Mother’s day and this was Laura’s gift to me: She came to see me in the morning. A familiar, distant look on her face. ‘I need to talk to you,’ she said. ‘I’ve run up a bit of debt.’
‘How much?’ Husband asked.
‘Why, what have you been doing? You’re on a good salary.’ I said.
‘How much?’ Husband asked, again.
‘Couple of grand,’ she muttered.
‘A couple of grand exactly or more than that?’ I knew she was feeling her way.
‘Well, maybe three.’
‘A couple, maybe three? How much do you bloody owe?’ Husband’s fuse had been lit.
I jumped in, tried to defuse the smouldering wick. ‘If you want our help, I need your bank statement to see what you owe, and where your money is going.’
Laura shot out of the house to get the bank statement, to get away from her dad.
She had run a debt of nine thousand pounds.
I had to take a seat on the stairs to steady my shaking legs. Husband ranted and raved. But he calmed down, he always did. Laura knew that.
Husband and I paid the debt with conditions attached: She lost the right to part ownership of her property, her rent would increase to account for that, she trade the fancy car for a modest one to reduce monthly payments.

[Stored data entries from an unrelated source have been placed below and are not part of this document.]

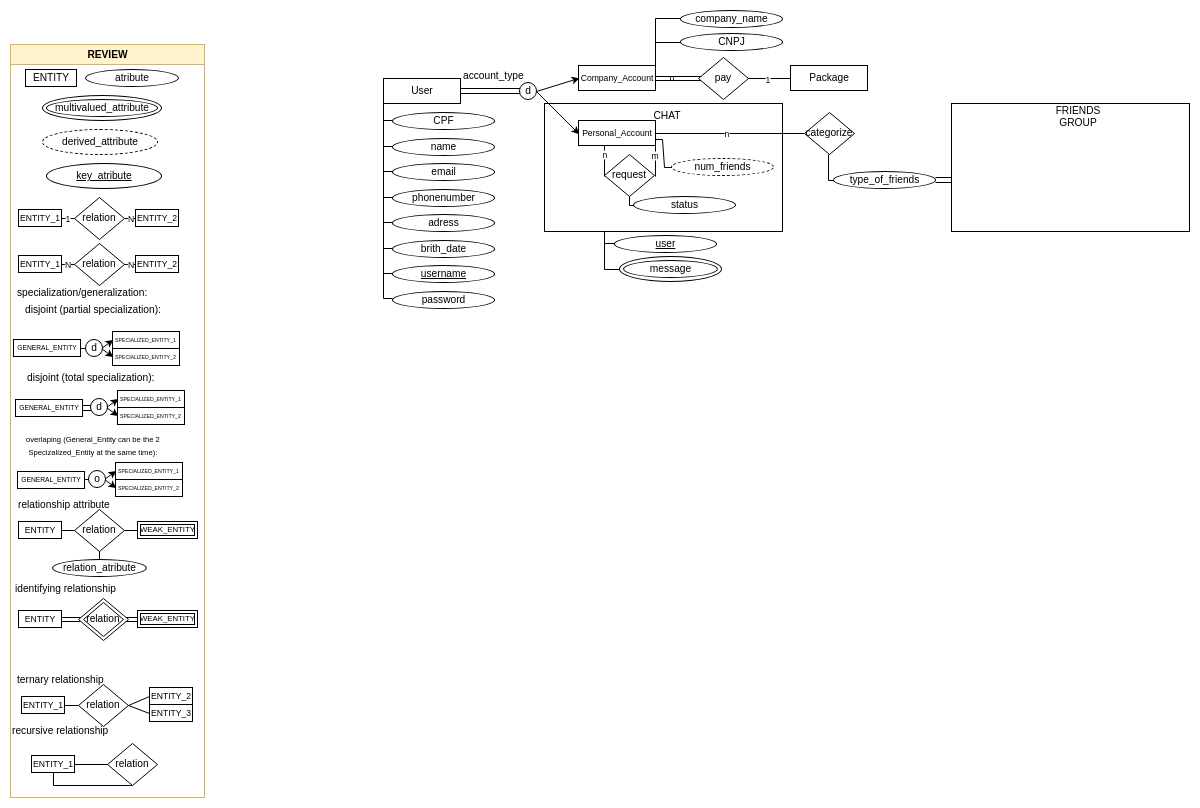
<!DOCTYPE html>
<html lang="en">
<head>
<meta charset="utf-8">
<title>Entity relationship diagram</title>
<style>
:root { --ink: #000; --paper: #fff; --panel-line: #d6b656; --panel-head: #fff2cc; }
* { box-sizing: border-box; margin: 0; padding: 0; }
body { width: 1200px; height: 808px; overflow: hidden; background: var(--paper); }
.diagram { position: relative; display: flow-root; width: 1200px; height: 808px; overflow: hidden; color: var(--ink); font: 10.2px/12px "Liberation Sans", Arial, sans-serif; }
.connectors { position: absolute; left: 0; top: 0; fill: none; stroke: var(--ink); stroke-width: 1; }
.connectors .shapes { fill: var(--paper); }
.review { width: 195px; height: 754px; margin: 44px 0 0 10px; border: 1px solid var(--panel-line); }
.review h2 { height: 20px; background: var(--panel-head); border-bottom: 1px solid var(--panel-line); font-size: 10.2px; line-height: 19px; text-align: center; }
.entity, .attribute, .split { position: absolute; display: flex; align-items: center; justify-content: center; background: var(--paper); border: 1px solid var(--ink); white-space: nowrap; }
.attribute, .split { border-radius: 50%; }
.attribute { width: 103px; height: 18px; }
.split { width: 18px; height: 18px; }
.derived { border-style: dashed; }
.key { text-decoration: underline; }
.multivalued::after, .weak::after { content: ""; position: absolute; inset: 2px; border: 1px solid var(--ink); border-radius: inherit; }
.multivalued::after { inset: 3px; }
.main { width: 78px; height: 26px; }
.small { width: 44px; height: 18px; font-size: 8.6px; }
.account { font-size: 8.6px; }
.general { width: 68px; height: 18px; font-size: 6.7px; }
.weak { width: 61px; height: 18px; font-size: 7.8px; }
.specialized { position: absolute; width: 68px; height: 35px; display: flex; flex-direction: column; border: 1px solid var(--ink); background: var(--paper); font-size: 5.2px; }
.specialized span { flex: 1; display: flex; align-items: center; padding-left: 2px; white-space: nowrap; }
.specialized span + span { border-top: 1px solid var(--ink); }
.user-attributes { position: absolute; left: 392px; top: 112px; display: flex; flex-direction: column; gap: 7.5px; list-style: none; }
.user-attributes .attribute { position: relative; }
.label, .name, .cardinality { position: absolute; white-space: nowrap; }
.name, .cardinality { transform: translate(-50%, -50%); text-align: center; }
.cardinality { font-size: 8.6px; line-height: 9px; background: var(--paper); }
.through { background: none; }
.note { font-size: 7.6px; line-height: 13px; text-align: center; }
</style>
</head>
<body>
<main class="diagram">
<svg class="connectors" width="1200" height="808" viewBox="0 0 1200 808" aria-hidden="true">
  <defs>
    <polygon id="diamond" points="0,-21 25,0 0,21 -25,0"/>
    <marker id="arrow" markerWidth="8" markerHeight="8" refX="7" refY="4" orient="auto" markerUnits="userSpaceOnUse"><path d="M0 0L8 4L0 8L2 4Z" fill="#000" stroke="none"/></marker>
  </defs>
  <g transform="translate(.5 .5)">
    <g class="areas">
      <rect x="544" y="103" width="238" height="128"/>
      <rect x="951" y="103" width="238" height="128"/>
    </g>
    <g class="model-lines">
      <path d="M383 103V298H392M383 120H392M383 146H392M383 171H392M383 197H392M383 222H392M383 248H392M383 273H392"/>
      <path d="M460 88H520M460 93H520"/>
      <path d="M536 91L578 78" marker-end="url(#arrow)"/>
      <path d="M536 91L578 133" marker-end="url(#arrow)"/>
      <path d="M655 65V18H681M655 42H681M655 76H702M655 80H702M747 78H790"/>
      <path d="M655 133H804M604 145V176M655 145V176M655 139H662L664 167H672M629 196V205H634"/>
      <path d="M828 154V180H834M935 177H951M935 182H951"/>
      <path d="M604 231V269H620M604 243H615"/>
    </g>
    <g class="review-lines">
      <path d="M61 218H74M124 218H136M61 264H74M124 264H136"/>
      <path d="M80 348H86M81 405H92M81 410H92M83 479H89"/>
      <g marker-end="url(#arrow)">
        <path d="M101 348L112 340"/><path d="M101 348L112 356"/>
        <path d="M106 407L117 399"/><path d="M106 407L117 415"/>
        <path d="M104 479L115 471"/><path d="M104 479L115 487"/>
      </g>
      <path d="M61 530H74M124 530H138M99 550V560"/>
      <path d="M61 617H80M61 621H80M120 617H138M120 621H138"/>
      <path d="M64 705H78M149 696L128 705L149 713"/>
      <path d="M74 764H108M53 772V785H132"/>
    </g>
    <g class="shapes">
      <use href="#diamond" x="723" y="78"/>
      <use href="#diamond" x="829" y="133"/>
      <use href="#diamond" x="629" y="175"/>
      <use href="#diamond" x="99" y="218"/>
      <use href="#diamond" x="99" y="264"/>
      <use href="#diamond" x="99" y="530"/>
      <use href="#diamond" x="103" y="619"/>
      <polygon points="103,602 123,619 103,636 83,619"/>
      <use href="#diamond" x="103" y="705"/>
      <use href="#diamond" x="132" y="764"/>
    </g>
  </g>
</svg>

<aside class="review">
  <h2>REVIEW</h2>
  <div class="entity" style="left:25px;top:69px;width:52px;height:18px">ENTITY</div>
  <div class="attribute" style="left:85px;top:69px;width:94px">atribute</div>
  <div class="attribute multivalued" style="left:42px;top:95px;width:120px;height:26px">multivalued_attribute</div>
  <div class="attribute derived" style="left:42px;top:129px;width:116px;height:26px">derived_attribute</div>
  <div class="attribute key" style="left:46px;top:163px;width:116px;height:26px">key_atribute</div>

  <div class="entity small" style="left:18px;top:209px">ENTITY_1</div>
  <span class="cardinality" style="left:68px;top:219px">1</span>
  <span class="name" style="left:99px;top:218px">relation</span>
  <span class="cardinality" style="left:131px;top:219px">N</span>
  <div class="entity small" style="left:135px;top:209px">ENTITY_2</div>

  <div class="entity small" style="left:18px;top:255px">ENTITY_1</div>
  <span class="cardinality" style="left:68px;top:265px">N</span>
  <span class="name" style="left:99px;top:264px">relation</span>
  <span class="cardinality" style="left:131px;top:265px">N</span>
  <div class="entity small" style="left:135px;top:255px">ENTITY_2</div>

  <p class="label" style="left:17px;top:287px">specialization/generalization:</p>
  <p class="label" style="left:25px;top:304px">disjoint (partial specialization):</p>
  <div class="entity general" style="left:13px;top:339px">GENERAL_ENTITY</div>
  <div class="split" style="left:85px;top:339px">d</div>
  <div class="specialized" style="left:112px;top:331px"><span>SPECIALIZED_ENTITY_1</span><span>SPECIALIZED_ENTITY_2</span></div>

  <p class="label" style="left:27px;top:372px">disjoint (total specialization):</p>
  <div class="entity general" style="left:15px;top:399px">GENERAL_ENTITY</div>
  <div class="split" style="left:90px;top:398px">d</div>
  <div class="specialized" style="left:117px;top:390px"><span>SPECIALIZED_ENTITY_1</span><span>SPECIALIZED_ENTITY_2</span></div>

  <p class="label note" style="left:26px;top:433px">overlaping (General_Entity can be the 2<br>Specizalized_Entity at the same time):</p>
  <div class="entity general" style="left:17px;top:471px">GENERAL_ENTITY</div>
  <div class="split" style="left:88px;top:470px">o</div>
  <div class="specialized" style="left:115px;top:462px"><span>SPECIALIZED_ENTITY_1</span><span>SPECIALIZED_ENTITY_2</span></div>

  <p class="label" style="left:18px;top:499px">relationship attribute</p>
  <div class="entity small" style="left:18px;top:521px">ENTITY</div>
  <span class="name" style="left:99px;top:530px">relation</span>
  <div class="entity weak" style="left:137px;top:521px">WEAK_ENTITY</div>
  <div class="attribute" style="left:52px;top:559px;width:95px">relation_atribute</div>

  <p class="label" style="left:15px;top:583px">identifying relationship</p>
  <div class="entity small" style="left:18px;top:610px">ENTITY</div>
  <span class="name" style="left:103px;top:619px">relation</span>
  <div class="entity weak" style="left:137px;top:610px">WEAK_ENTITY</div>

  <p class="label" style="left:17px;top:674px">ternary relationship</p>
  <div class="entity small" style="left:21px;top:696px">ENTITY_1</div>
  <span class="name" style="left:103px;top:705px">relation</span>
  <div class="entity small" style="left:149px;top:687px">ENTITY_2</div>
  <div class="entity small" style="left:149px;top:704px">ENTITY_3</div>

  <p class="label" style="left:12px;top:725px">recursive relationship</p>
  <div class="entity small" style="left:31px;top:755px">ENTITY_1</div>
  <span class="name" style="left:132px;top:764px">relation</span>
</aside>

<section class="model">
  <div class="entity main" style="left:383px;top:78px">User</div>
  <ul class="user-attributes">
    <li class="attribute">CPF</li>
    <li class="attribute">name</li>
    <li class="attribute">email</li>
    <li class="attribute">phonenumber</li>
    <li class="attribute">adress</li>
    <li class="attribute">brith_date</li>
    <li class="attribute key">username</li>
    <li class="attribute">password</li>
  </ul>
  <p class="label" style="left:463px;top:70px">account_type</p>
  <div class="split" style="left:519px;top:82px">d</div>

  <div class="entity main account" style="left:578px;top:65px">Company_Account</div>
  <div class="attribute" style="left:680px;top:10px">company_name</div>
  <div class="attribute" style="left:680px;top:33px">CNPJ</div>
  <span class="cardinality through" style="left:672px;top:78px">n</span>
  <span class="name" style="left:723px;top:78px">pay</span>
  <span class="cardinality" style="left:768px;top:80px">1</span>
  <div class="entity main" style="left:790px;top:65px">Package</div>

  <span class="name" style="left:667px;top:116px">CHAT</span>
  <div class="entity main account" style="left:578px;top:120px">Personal_Account</div>
  <span class="cardinality" style="left:605px;top:155px">n</span>
  <span class="cardinality" style="left:655px;top:156px">m</span>
  <span class="name" style="left:629px;top:175px">request</span>
  <div class="attribute derived" style="left:671px;top:158px">num_friends</div>
  <div class="attribute" style="left:633px;top:196px">status</div>
  <div class="attribute key" style="left:614px;top:235px">user</div>
  <div class="attribute multivalued" style="left:619px;top:256px;height:26px">message</div>

  <span class="cardinality" style="left:727px;top:134px">n</span>
  <span class="name" style="left:829px;top:133px">categorize</span>
  <div class="attribute" style="left:833px;top:171px">type_of_friends</div>
  <span class="name" style="left:1078px;top:117px">FRIENDS<br>GROUP</span>
</section>
</main>
</body>
</html>
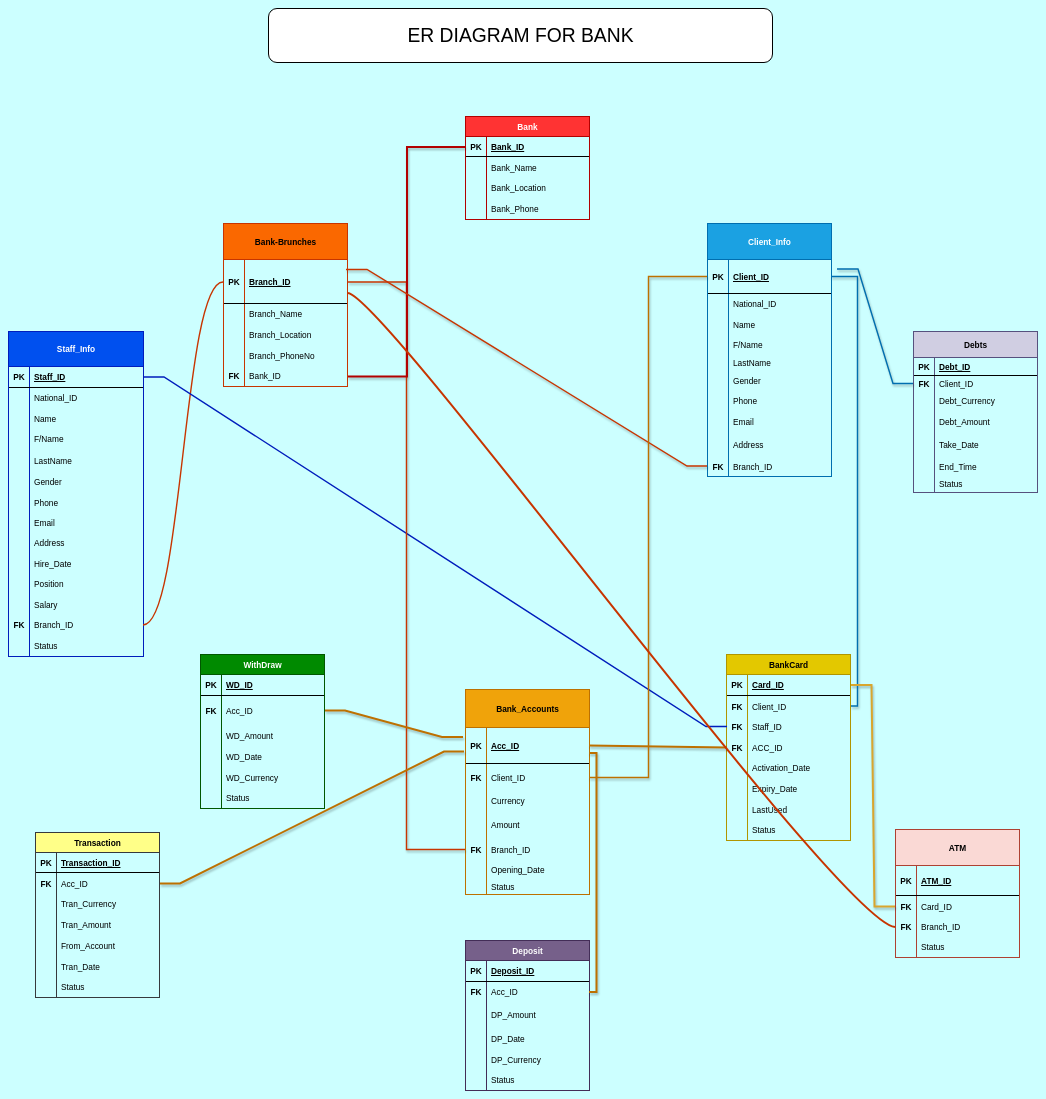
<!DOCTYPE html>
<html lang="en">
<head>
<meta charset="utf-8">
<title>ER Diagram for Bank</title>
<style>
:root {
  --paper: #ccffff; --ink: #000;
  --red: #b20000; --orange: #c73500; --blue: #001dbc; --sky: #006eaf;
  --amber: #bd7000; --gold: #d9a62e;
}
* { box-sizing: border-box; margin: 0; padding: 0; }
html, body { width: 1046px; height: 1099px; overflow: hidden; }
body { background: var(--paper); color: var(--ink); font: 8.3px/10px "Liberation Sans", Arial, sans-serif; }
.diagram { position: relative; width: 1046px; height: 1099px; overflow: hidden; }
h1 {
  position: absolute; left: 268px; top: 8px; width: 505px; height: 55px;
  display: flex; align-items: center; justify-content: center;
  background: #fff; border: 1px solid var(--ink); border-radius: 9px;
  font-size: 19.3px; font-weight: 400; line-height: 24px;
}
.entity { position: absolute; width: 125px; border: 1px solid var(--line); }
.entity h2 {
  height: var(--head, 20px); display: flex; align-items: center; justify-content: center;
  background: var(--fill); color: var(--title, #000); border-bottom: 1px solid var(--line);
  font-size: 8.3px; font-weight: 700;
}
.entity ul { list-style: none; display: grid; grid-template-rows: var(--rows); }
.entity li { display: grid; grid-template-columns: 21px 1fr; }
.entity b { display: flex; align-items: center; justify-content: center; border-right: 1px solid var(--line); }
.entity span { display: flex; align-items: center; padding-left: 4px; white-space: nowrap; }
.entity .primary { border-bottom: 1px solid var(--ink); }
.primary span { font-weight: 700; text-decoration: underline; }

.bank { left: 465px; top: 116px; --line: #b20000; --fill: #ff3333; --title: #fff; --rows: 20px 21px 20.5px 20.5px; }
.branches { left: 223px; top: 223px; --line: #c73500; --fill: #fa6800; --head: 36px; --rows: 44px 20px 21px 21px 20px; }
.client { left: 707px; top: 223px; --line: #006eaf; --fill: #1ba1e2; --title: #fff; --head: 36px; --rows: 34px 20px 21px 19px 18px 18px 22px 20px 26px 18px; }
.staff { left: 8px; top: 331px; --line: #001dbc; --fill: #0050ef; --title: #fff; --head: 35px; --rows: 21px 20px 21px 20px 23px 20px 21px 20px 20px 21px 20px 21px 20px 21px; }
.entity.staff { width: 136px; }
.debts { left: 913px; top: 331px; --line: #56517e; --fill: #d0cee2; --head: 26px; --rows: 18px 15px 20px 21px 26px 17px 17px; }
.withdraw { left: 200px; top: 654px; --line: #005700; --fill: #008a00; --title: #fff; --rows: 21px 30px 20px 21px 21px 20px; }
.accounts { left: 465px; top: 689px; --line: #bd7000; --fill: #f0a30a; --head: 38px; --rows: 36px 27px 20px 28px 21px 20px 14px; }
.card { left: 726px; top: 654px; --line: #b09500; --fill: #e3c800; --rows: 21px 21px 20px 21px 20px 21px 21px 20px; }
.transaction { left: 35px; top: 832px; --line: #36393d; --fill: #ffff88; --rows: 20px 21px 20px 21px 21px 21px 20px; }
.atm { left: 895px; top: 829px; --line: #ae4132; --fill: #fad9d5; --head: 36px; --rows: 30px 21px 20px 20px; }
.deposit { left: 465px; top: 940px; --line: #432d57; --fill: #76608a; --title: #fff; --rows: 21px 20px 26px 21px 21px 20px; }

.connectors { position: absolute; left: 0; top: 0; fill: none; stroke-width: 1.4; }
.shaded { filter: drop-shadow(1px 2px 1px rgba(0, 0, 0, .28)); }
.thick { stroke-width: 2; }
.red { stroke: var(--red); }
.orange { stroke: var(--orange); }
.blue { stroke: var(--blue); }
.sky { stroke: var(--sky); }
.amber { stroke: var(--amber); }
.gold { stroke: var(--gold); }
</style>
</head>
<body>
<main class="diagram">
  <h1>ER DIAGRAM FOR BANK</h1>

  <section class="entity bank">
    <h2>Bank</h2>
    <ul>
      <li class="primary"><b>PK</b><span>Bank_ID</span></li>
      <li><b></b><span>Bank_Name</span></li>
      <li><b></b><span>Bank_Location</span></li>
      <li><b></b><span>Bank_Phone</span></li>
    </ul>
  </section>

  <section class="entity branches">
    <h2>Bank-Brunches</h2>
    <ul>
      <li class="primary"><b>PK</b><span>Branch_ID</span></li>
      <li><b></b><span>Branch_Name</span></li>
      <li><b></b><span>Branch_Location</span></li>
      <li><b></b><span>Branch_PhoneNo</span></li>
      <li><b>FK</b><span>Bank_ID</span></li>
    </ul>
  </section>

  <section class="entity client">
    <h2>Client_Info</h2>
    <ul>
      <li class="primary"><b>PK</b><span>Client_ID</span></li>
      <li><b></b><span>National_ID</span></li>
      <li><b></b><span>Name</span></li>
      <li><b></b><span>F/Name</span></li>
      <li><b></b><span>LastName</span></li>
      <li><b></b><span>Gender</span></li>
      <li><b></b><span>Phone</span></li>
      <li><b></b><span>Email</span></li>
      <li><b></b><span>Address</span></li>
      <li><b>FK</b><span>Branch_ID</span></li>
    </ul>
  </section>

  <section class="entity staff">
    <h2>Staff_Info</h2>
    <ul>
      <li class="primary"><b>PK</b><span>Staff_ID</span></li>
      <li><b></b><span>National_ID</span></li>
      <li><b></b><span>Name</span></li>
      <li><b></b><span>F/Name</span></li>
      <li><b></b><span>LastName</span></li>
      <li><b></b><span>Gender</span></li>
      <li><b></b><span>Phone</span></li>
      <li><b></b><span>Email</span></li>
      <li><b></b><span>Address</span></li>
      <li><b></b><span>Hire_Date</span></li>
      <li><b></b><span>Position</span></li>
      <li><b></b><span>Salary</span></li>
      <li><b>FK</b><span>Branch_ID</span></li>
      <li><b></b><span>Status</span></li>
    </ul>
  </section>

  <section class="entity debts">
    <h2>Debts</h2>
    <ul>
      <li class="primary"><b>PK</b><span>Debt_ID</span></li>
      <li><b>FK</b><span>Client_ID</span></li>
      <li><b></b><span>Debt_Currency</span></li>
      <li><b></b><span>Debt_Amount</span></li>
      <li><b></b><span>Take_Date</span></li>
      <li><b></b><span>End_Time</span></li>
      <li><b></b><span>Status</span></li>
    </ul>
  </section>

  <section class="entity withdraw">
    <h2>WithDraw</h2>
    <ul>
      <li class="primary"><b>PK</b><span>WD_ID</span></li>
      <li><b>FK</b><span>Acc_ID</span></li>
      <li><b></b><span>WD_Amount</span></li>
      <li><b></b><span>WD_Date</span></li>
      <li><b></b><span>WD_Currency</span></li>
      <li><b></b><span>Status</span></li>
    </ul>
  </section>

  <section class="entity accounts">
    <h2>Bank_Accounts</h2>
    <ul>
      <li class="primary"><b>PK</b><span>Acc_ID</span></li>
      <li><b>FK</b><span>Client_ID</span></li>
      <li><b></b><span>Currency</span></li>
      <li><b></b><span>Amount</span></li>
      <li><b>FK</b><span>Branch_ID</span></li>
      <li><b></b><span>Opening_Date</span></li>
      <li><b></b><span>Status</span></li>
    </ul>
  </section>

  <section class="entity card">
    <h2>BankCard</h2>
    <ul>
      <li class="primary"><b>PK</b><span>Card_ID</span></li>
      <li><b>FK</b><span>Client_ID</span></li>
      <li><b>FK</b><span>Staff_ID</span></li>
      <li><b>FK</b><span>ACC_ID</span></li>
      <li><b></b><span>Activation_Date</span></li>
      <li><b></b><span>Expiry_Date</span></li>
      <li><b></b><span>LastUsed</span></li>
      <li><b></b><span>Status</span></li>
    </ul>
  </section>

  <section class="entity transaction">
    <h2>Transaction</h2>
    <ul>
      <li class="primary"><b>PK</b><span>Transaction_ID</span></li>
      <li><b>FK</b><span>Acc_ID</span></li>
      <li><b></b><span>Tran_Currency</span></li>
      <li><b></b><span>Tran_Amount</span></li>
      <li><b></b><span>From_Account</span></li>
      <li><b></b><span>Tran_Date</span></li>
      <li><b></b><span>Status</span></li>
    </ul>
  </section>

  <section class="entity atm">
    <h2>ATM</h2>
    <ul>
      <li class="primary"><b>PK</b><span>ATM_ID</span></li>
      <li><b>FK</b><span>Card_ID</span></li>
      <li><b>FK</b><span>Branch_ID</span></li>
      <li><b></b><span>Status</span></li>
    </ul>
  </section>

  <section class="entity deposit">
    <h2>Deposit</h2>
    <ul>
      <li class="primary"><b>PK</b><span>Deposit_ID</span></li>
      <li><b>FK</b><span>Acc_ID</span></li>
      <li><b></b><span>DP_Amount</span></li>
      <li><b></b><span>DP_Date</span></li>
      <li><b></b><span>DP_Currency</span></li>
      <li><b></b><span>Status</span></li>
    </ul>
  </section>

  <svg class="connectors" width="1046" height="1099" viewBox="0 0 1046 1099" aria-hidden="true">
    <path class="orange" d="M223 282C183 282 183 625 143 625"/>
    <path class="blue" d="M143 377H164L706 726.5H727"/>
    <g class="shaded">
      <path class="orange" d="M348 282H406.5V849.5H465"/>
      <path class="red thick" d="M465 147H407V376.5H348"/>
      <path class="orange" d="M346 269.5H367L687 466H707"/>
      <path class="amber" d="M707 276.5H648.5V777.5H589"/>
      <path class="sky" d="M837 269H858L893 383.5H913"/>
      <path class="sky" d="M831 276.5H857.5V706H851"/>
      <path class="amber thick" d="M589 745.5L727 747.5"/>
      <path class="amber thick" d="M325 710.5H345L442 737H463"/>
      <path class="amber thick" d="M160 883.5H180L444 751.5H464"/>
      <path class="amber thick" d="M589 753H596.5V992H589"/>
      <path class="gold thick" d="M851 685H871.5L874.5 906.5H895"/>
    </g>
    <path class="orange thick" d="M348 293C388 299 838 921 895 927"/>
  </svg>
</main>
</body>
</html>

Laura and I visited the bank manager to put a stop to this ludicrous overdraft.
She accepted all terms — she had no choice.